My Aliner and Towing Vehicles

Towing Vehicles – 2013 Subaru Outback and 2015 Toyota Highlander
For 2013 and 2014, I used a 2013 Subaru Outback as my tow vehicle. It had a 2700 pound towing capacity and a 200 pound tongue limit. I went to Oklahoma and back and it worked fine, although I noticed it working a little hard in West Virginia. It was only a 4 cylinder, and I became worried about over heating if I was going to travel in the Rockies. Reading the manual more closely, I found out that the Outback was rated for a 2700 pound towing capacity under normal conditions but, if it was hot and you were going uphill for a ways, the towing capacity dropped to 1500 pounds, which was less than my loaded Aliner. I was particularly concerned about over heating the CVT transmission and I was not able to get the dealer or a transmission place to add a transmission cooler. I didn’t want to be stranded at the side of the road with a cooked transmission so in 2015 I bit the bullet and moved up to a Toyota Highlander with 5,000 pound towing capacity. Now, it’s no worries, mate. This also allowed me to put more weight on the tongue.

My Aliner

My Aliner is a 2013 Scout (the simplest model for about $11,000) with an empty weight of 1340 lbs and the following options:
1) Parks and Woods Package (sink, refrigerator, higher clearance with 14 inch tires, 3,000 lb axle, electric brakes)
2) Air Conditioner
3) Lift Assist High Wind Kit
4) Fantastic Fan
5) LED Lighting
6) Window in Entry Door (This broke in short order and wasn’t worth it. )
7) 3 baggage doors
8) Skylight over couch

Opinions rampant after this point so if you read on, take it with a grain of salt and call me in the morning.

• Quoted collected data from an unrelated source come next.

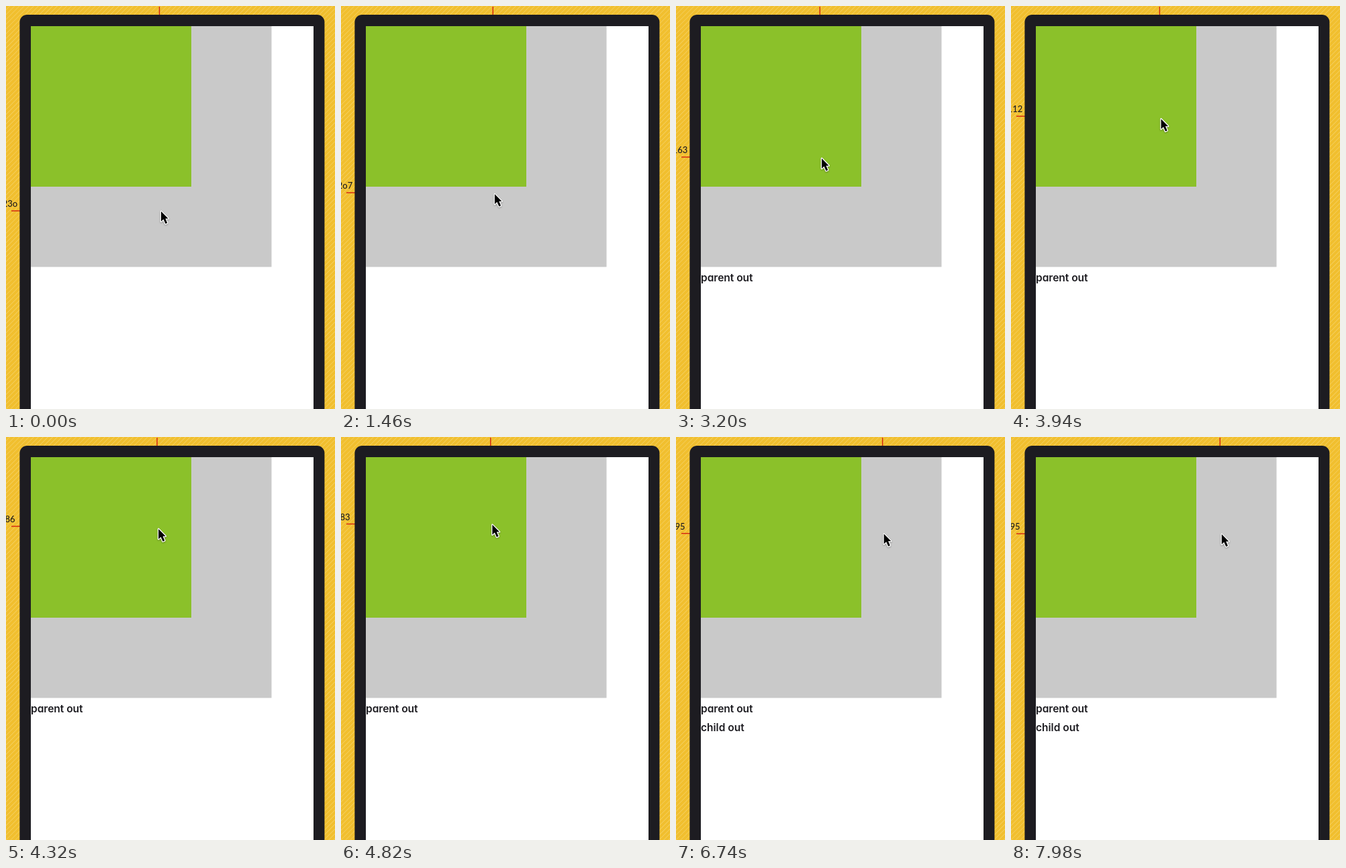
Write an HTML page that moves like this. It is 490 px wide and 600 px high and loops after 8000 ms.

```html
<!DOCTYPE html>
<html lang="en">
<head>
<meta charset="utf-8">
<title>Mouse out</title>
<style>
  html, body { margin: 0; width: 100%; height: 100%; overflow: hidden; }
  body {
    background: repeating-linear-gradient(135deg, #f1bf2e 0 3.3px, #f3ca50 3.8px 4.5px, #f1bf2e 5px);
  }
  svg { display: block; position: absolute; inset: 0; }
  .ruler { stroke: #d3200f; stroke-width: 1.4; }
  text { fill: #1d1c21; }
  .value { font: 500 13px Lato, sans-serif; text-anchor: middle; }
  .log { font: 600 15.5px Inter, sans-serif; font-feature-settings: "cv11"; }
  .cursor {
    stroke: #fff; stroke-width: 2.6; stroke-linejoin: round; paint-order: stroke;
    filter: drop-shadow(0 1px 1px rgba(0, 0, 0, .3));
  }
</style>
</head>
<body>
<svg width="490" height="600" viewBox="0 0 490 600">
  <line id="tickX" class="ruler" y1="1" y2="14"/>
  <g id="tickY">
    <line class="ruler" x1="8" x2="22"/>
    <text id="value" class="value" x="6" y="-6"></text>
  </g>
  <rect x="20.4" y="13" width="454" height="620" rx="11" fill="#1d1c21"/>
  <rect x="37" y="30" width="421" height="570" fill="#fff"/>
  <rect x="37" y="30" width="358.5" height="358.5" fill="#c9c9c9"/>
  <rect x="37" y="30" width="239" height="239" fill="#8bc12a"/>
  <text id="parentLog" class="log" x="37" y="409.5">parent out</text>
  <text id="childLog" class="log" x="37" y="437.5">child out</text>
  <path id="cursor" class="cursor" d="M0 0V15L3.5 11.7L6.5 18.4L9.2 17.2L6.4 10.7H10.6Z"/>
</svg>
<script>
  const LOOP = 8000, PAGE_TOP = 30, PAGE_SCALE = 1.195, CURSOR_LAG = 40;
  const GREEN_RIGHT = 276, GREEN_BOTTOM = 269;
  const el = id => document.getElementById(id);

  // The pointer rests, climbs into the green square and leaves it to the right.
  const path = [
    { time: 640, x: 228.5, y: 305 },
    { time: 1460, x: 226.3, y: 278 },
    { time: 3200, x: 214.3, y: 225 },
    { time: 4320, x: 225, y: 133 },
    { time: 4820, x: 222.7, y: 129.5 },
    { time: 5640, x: 278, y: 140.5 },
    { time: 7760, x: 311.3, y: 144, ease: k => 1 - (1 - k) ** 3 }
  ];

  function pointerAt(time) {
    const next = path.findIndex(point => point.time > time);
    if (next < 0) return path[path.length - 1];
    if (next === 0) return path[0];
    const from = path[next - 1], to = path[next];
    const linear = (time - from.time) / (to.time - from.time);
    const k = to.ease ? to.ease(linear) : linear;
    return { x: from.x + (to.x - from.x) * k, y: from.y + (to.y - from.y) * k };
  }

  const move = (id, x, y) => el(id).setAttribute("transform", `translate(${x} ${y})`);
  const show = (id, visible) => { el(id).style.display = visible ? "" : "none"; };

  function draw() {
    const time = performance.now() % LOOP;
    const pointer = pointerAt(time);
    const cursor = pointerAt(time - CURSOR_LAG);
    move("tickX", pointer.x, 0);
    move("tickY", 0, pointer.y);
    move("cursor", cursor.x + 2.5, cursor.y + 0.8);
    // Zeros are written small, like the letter o.
    const value = Math.floor((pointer.y - PAGE_TOP) / PAGE_SCALE);
    el("value").textContent = String(value).replace(/0/g, "o");
    show("parentLog", pointer.y < GREEN_BOTTOM);
    show("childLog", pointer.x > GREEN_RIGHT);
    requestAnimationFrame(draw);
  }
  draw();
</script>
</body>
</html>
```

Comparison of my Aliner Scout with other Aliners
Cheaper – some Aliners fully loaded can be more than $20,000.
Lighter (1340 pound before loading, 1800 fully loaded) – no propane, no water tanks. These weights are based on actually being weighed. (I was concerned that the larger models would be too heavy for my first tow vehicle).
Lighter tongue weight – no propane, no water tanks.
(My first tow vehicle had a 200 pound tongue weight limit and that influenced the decision to not have propane.)
Only 17 feet long – Shorter than some of the other models (fits in more camping spaces.)
Allows the dinette to be converted to a bed – not a feature available on all Aliner models. This has been very useful.
Less complex – no water lines except for the sink, no water tanks, no propane lines, no propane leak detector, no carbon monoxide detector.
Fuel for cooking takes up less space (I use a white gas stove and a gallon can last me for a month).
No hot water and no cooking inside avoids moisture build up.
No furnace – no propane (this is the strongest disadvantage, although I slept quite comfy at night when it was below freezing). I do use a space heater if I have electricity and it is very cold.
No hot water – no hot water heater (I usually camp where there are showers but this would be useful when boon docking).
No Inside Stove – no propane (I cook outside mostly anyway, cooking outside is recommended in bear country)
No outside grill – no propane. However, my white gas stove covers this function.
Longer than some Aliners but the shorter Aliners may not have the option for two beds.
No Shower – no fresh water tanks and no hot water. A shower would definitely have been useful sometimes.
No toilet – no black water tanks (only available on some Aliners)(I do have a Porta Potty)
No Grey water tank (I use a 6 gal tot n stor outside which works fine).


Return to Camping Details